Synopses & Reviews
"Scolnicovs aim is to provide a new translation of Platos Parmenides,
with a commentary designed to show that the arguments of the second half of the dialogue, the purpose of which has long been a matter of scholarly dispute, make sense as an attempt to establish the necessary logical and epistemological conditions for Platos own theory of forms and participation. In particular, Scolnicov attempts to show that the otherwise bewildering concatenation of arguments and hypotheses answers to a style of argument paralleled in other dialogues. Scolnicov also argues that the dialogue is intended as a serious rebuttal of Parmenides monist philosophy. Scolnicovs thesis is thus diametrically opposed to those who think that the dialogue is intended as a successful critique of Platos own theory in the light of arguments adapted from Parmenides."Denis OBrien, author of Etudes sur Parménide; Empedocles' Cosmic Cycle: A Reconstruction from the Fragments and Secondary Sources
"Scolnicovs introduction presents a very clear account of Parmenides method and the contrast that Platos use of hypothesis presents to it as early as the Meno. Scolnicov then offers a clear account of Platos method and the way it establishes an idea of philosophical method in general: not a reasoning from first principles but a disclosing of the principles at the foundation of ones prior convictions in order to test those principles. He subsequently takes up the principle of noncontradiction in particular before tackling the questions Parmenidean philosophy might raise about the doctrine of participation. An immensely clear and interesting introduction and way into the Parmenides."Georgia Warnke, author of Justice and Interpretation: Studies in Contemporary German Social Thought
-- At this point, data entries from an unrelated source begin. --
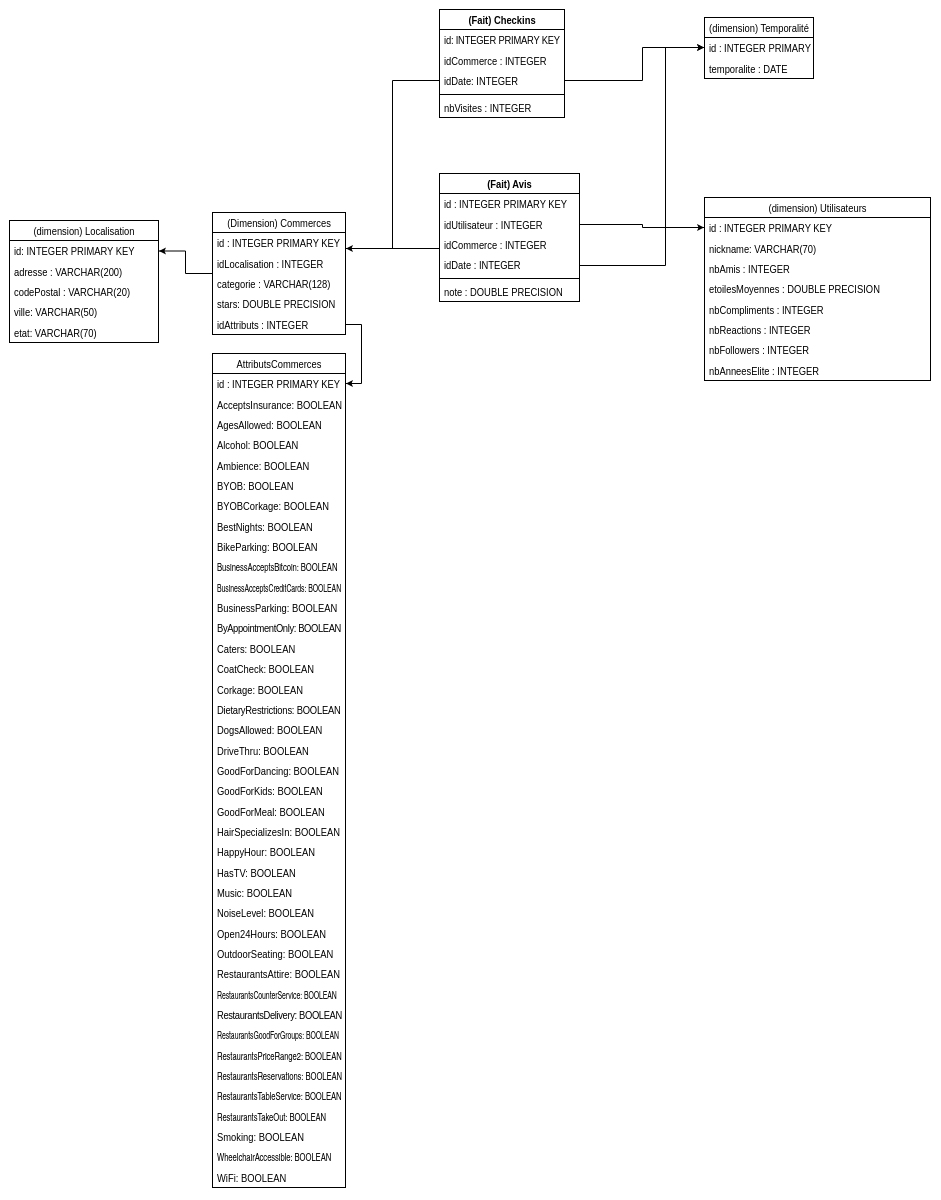
<!DOCTYPE html>
<html lang="fr">
<head>
<meta charset="utf-8">
<title>Schéma dimensionnel des commerces</title>
<style>
:root {
  --ink: #000;
  --paper: #fff;
  --row: 20.35px;
  --stretch: translateY(.4px) scaleY(1.1);
}
* { box-sizing: border-box; margin: 0; padding: 0; }
html, body { width: 941px; height: 1200px; overflow: hidden; background: var(--paper); }
.diagram {
  position: relative;
  width: 941px;
  height: 1200px;
  color: var(--ink);
  font: 9.39px/20.35px "Liberation Sans", Arial, sans-serif;
}
.links { position: absolute; left: 0; top: 0; }
.links polyline { fill: none; stroke: var(--ink); stroke-width: 1; marker-end: url(#arrow); }
.links .plain { marker-end: none; }
.entity {
  position: absolute;
  display: flex;
  flex-direction: column;
  border: 1px solid var(--ink);
  background: var(--paper);
}
.entity h2 {
  flex: none;
  height: 19.35px;
  font-size: inherit;
  font-weight: 400;
  text-align: center;
  white-space: nowrap;
  transform: var(--stretch);
}
.fact h2 { font-weight: 700; }
.entity ul { list-style: none; padding-left: 4px; border-top: 1px solid var(--ink); }
.entity li { height: var(--row); white-space: nowrap; transform: var(--stretch); transform-origin: left center; }
.fact ul { padding-left: 3.6px; }
.entity .measures { margin-top: 2.5px; padding-top: 2.8px; }
.entity .snug { letter-spacing: -.2px; }
.entity .tight { letter-spacing: -.36px; }
.entity .narrow, .entity .narrowest {
  font-family: "TeX Gyre Heros Cn", "Liberation Sans", sans-serif;
  letter-spacing: -.08px;
}
.entity .narrowest { transform: var(--stretch) scaleX(.9); }
#localisation { left: 9px; top: 220px; width: 150px; height: 123px; }
#commerces { left: 212px; top: 212px; width: 134px; height: 123px; }
#attributs { left: 212px; top: 353px; width: 134px; height: 835px; }
#checkins { left: 439px; top: 9px; width: 126px; height: 109px; }
#avis { left: 439px; top: 173px; width: 141px; height: 129px; }
#temporalite { left: 704px; top: 17px; width: 110px; height: 62px; }
#utilisateurs { left: 704px; top: 197px; width: 227px; height: 184px; }
</style>
</head>
<body>
<main class="diagram">

  <section class="entity" id="localisation">
    <h2>(dimension) Localisation</h2>
    <ul>
      <li>id: INTEGER PRIMARY KEY</li>
      <li>adresse : VARCHAR(200)</li>
      <li>codePostal : VARCHAR(20)</li>
      <li>ville: VARCHAR(50)</li>
      <li>etat: VARCHAR(70)</li>
    </ul>
  </section>

  <section class="entity" id="commerces">
    <h2>(Dimension) Commerces</h2>
    <ul>
      <li>id : INTEGER PRIMARY KEY</li>
      <li>idLocalisation : INTEGER</li>
      <li>categorie : VARCHAR(128)</li>
      <li>stars: DOUBLE PRECISION</li>
      <li>idAttributs : INTEGER</li>
    </ul>
  </section>

  <section class="entity" id="attributs">
    <h2>AttributsCommerces</h2>
    <ul>
      <li>id : INTEGER PRIMARY KEY</li>
      <li>AcceptsInsurance: BOOLEAN</li>
      <li>AgesAllowed: BOOLEAN</li>
      <li>Alcohol: BOOLEAN</li>
      <li>Ambience: BOOLEAN</li>
      <li>BYOB: BOOLEAN</li>
      <li>BYOBCorkage: BOOLEAN</li>
      <li>BestNights: BOOLEAN</li>
      <li>BikeParking: BOOLEAN</li>
      <li class="narrow">BusinessAcceptsBitcoin: BOOLEAN</li>
      <li class="narrowest">BusinessAcceptsCreditCards: BOOLEAN</li>
      <li>BusinessParking: BOOLEAN</li>
      <li class="tight">ByAppointmentOnly: BOOLEAN</li>
      <li>Caters: BOOLEAN</li>
      <li>CoatCheck: BOOLEAN</li>
      <li>Corkage: BOOLEAN</li>
      <li class="snug">DietaryRestrictions: BOOLEAN</li>
      <li>DogsAllowed: BOOLEAN</li>
      <li>DriveThru: BOOLEAN</li>
      <li>GoodForDancing: BOOLEAN</li>
      <li>GoodForKids: BOOLEAN</li>
      <li>GoodForMeal: BOOLEAN</li>
      <li>HairSpecializesIn: BOOLEAN</li>
      <li>HappyHour: BOOLEAN</li>
      <li>HasTV: BOOLEAN</li>
      <li>Music: BOOLEAN</li>
      <li>NoiseLevel: BOOLEAN</li>
      <li>Open24Hours: BOOLEAN</li>
      <li>OutdoorSeating: BOOLEAN</li>
      <li>RestaurantsAttire: BOOLEAN</li>
      <li class="narrowest">RestaurantsCounterService: BOOLEAN</li>
      <li class="tight">RestaurantsDelivery: BOOLEAN</li>
      <li class="narrowest">RestaurantsGoodForGroups: BOOLEAN</li>
      <li class="narrow">RestaurantsPriceRange2: BOOLEAN</li>
      <li class="narrow">RestaurantsReservations: BOOLEAN</li>
      <li class="narrow">RestaurantsTableService: BOOLEAN</li>
      <li class="narrow">RestaurantsTakeOut: BOOLEAN</li>
      <li>Smoking: BOOLEAN</li>
      <li class="narrow">WheelchairAccessible: BOOLEAN</li>
      <li>WiFi: BOOLEAN</li>
    </ul>
  </section>

  <section class="entity fact" id="checkins">
    <h2>(Fait) Checkins</h2>
    <ul>
      <li class="snug">id: INTEGER PRIMARY KEY</li>
      <li>idCommerce : INTEGER</li>
      <li>idDate: INTEGER</li>
    </ul>
    <ul class="measures">
      <li>nbVisites : INTEGER</li>
    </ul>
  </section>

  <section class="entity fact" id="avis">
    <h2>(Fait) Avis</h2>
    <ul>
      <li>id : INTEGER PRIMARY KEY</li>
      <li>idUtilisateur : INTEGER</li>
      <li>idCommerce : INTEGER</li>
      <li>idDate : INTEGER</li>
    </ul>
    <ul class="measures">
      <li>note : DOUBLE PRECISION</li>
    </ul>
  </section>

  <section class="entity" id="temporalite">
    <h2>(dimension) Temporalité</h2>
    <ul>
      <li>id : INTEGER PRIMARY</li>
      <li>temporalite : DATE</li>
    </ul>
  </section>

  <section class="entity" id="utilisateurs">
    <h2>(dimension) Utilisateurs</h2>
    <ul>
      <li>id : INTEGER PRIMARY KEY</li>
      <li>nickname: VARCHAR(70)</li>
      <li>nbAmis : INTEGER</li>
      <li>etoilesMoyennes : DOUBLE PRECISION</li>
      <li>nbCompliments : INTEGER</li>
      <li>nbReactions : INTEGER</li>
      <li>nbFollowers : INTEGER</li>
      <li>nbAnneesElite : INTEGER</li>
    </ul>
  </section>

  <svg class="links" width="941" height="1200" viewBox="0 0 941 1200" aria-hidden="true">
    <defs>
      <marker id="arrow" markerUnits="userSpaceOnUse" markerWidth="8" markerHeight="8" refX="7" refY="4" orient="auto">
        <path d="M7 4L0 0.5L1.5 4L0 7.5Z"/>
      </marker>
    </defs>
    <polyline class="plain" points="439,80.5 392.5,80.5 392.5,248.5"/>
    <polyline points="439,248.5 346,248.5"/>
    <polyline points="565,80.5 642.5,80.5 642.5,47.5 704,47.5"/>
    <polyline points="580,224.5 642.5,224.5 642.5,227.5 704,227.5"/>
    <polyline points="580,265.5 665.5,265.5 665.5,47.5 704,47.5"/>
    <polyline points="212,273.5 185.5,273.5 185.5,251 159,251"/>
    <polyline points="346,324.5 361.5,324.5 361.5,383.5 346,383.5"/>
  </svg>
</main>
</body>
</html>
A fresh and persuasive approach to one of Plato's most hotly debated dialogues.
Of all Platos dialogues, the Parmenides
is notoriously the most difficult to interpret. Scholars of all periods have disagreed about its aims and subject matter. The interpretations have ranged from reading the dialogue as an introduction to the whole of Platonic metaphysics to seeing it as a collection of sophisticated tricks, or even as an elaborate joke. This work presents an illuminating new translation of the dialogue together with an extensive introduction and running commentary, giving a unified explanation of the Parmenides
and integrating it firmly within the context of Plato's metaphysics and methodology.
Scolnicov shows that in the Parmenides Plato addresses the most serious challenge to his own philosophy: the monism of Parmenides and the Eleatics. In addition to providing a serious rebuttal to Parmenides, Plato here re-formulates his own theory of forms and participation, arguments that are central to the whole of Platonic thought, and provides these concepts with a rigorous logical and philosophical foundation. In Scolnicov's analysis, the Parmenides emerges as an extension of ideas from Plato's middle dialogues and as an opening to the later dialogues.
Scolnicovs analysis is crisp and lucid, offering a persuasive approach to a complicated dialogue. This translation follows the Greek closely, and the commentary affords the Greekless reader a clear understanding of how Scolnicovs interpretation emerges from the text. This volume will provide a valuable introduction and framework for understanding a dialogue that continues to generate lively discussion today.
About the Author
Samuel Scolnicov is Associate Professor of Philosophy at The Hebrew University of Jerusalem and author of Plato's Metaphysics of Education (1988).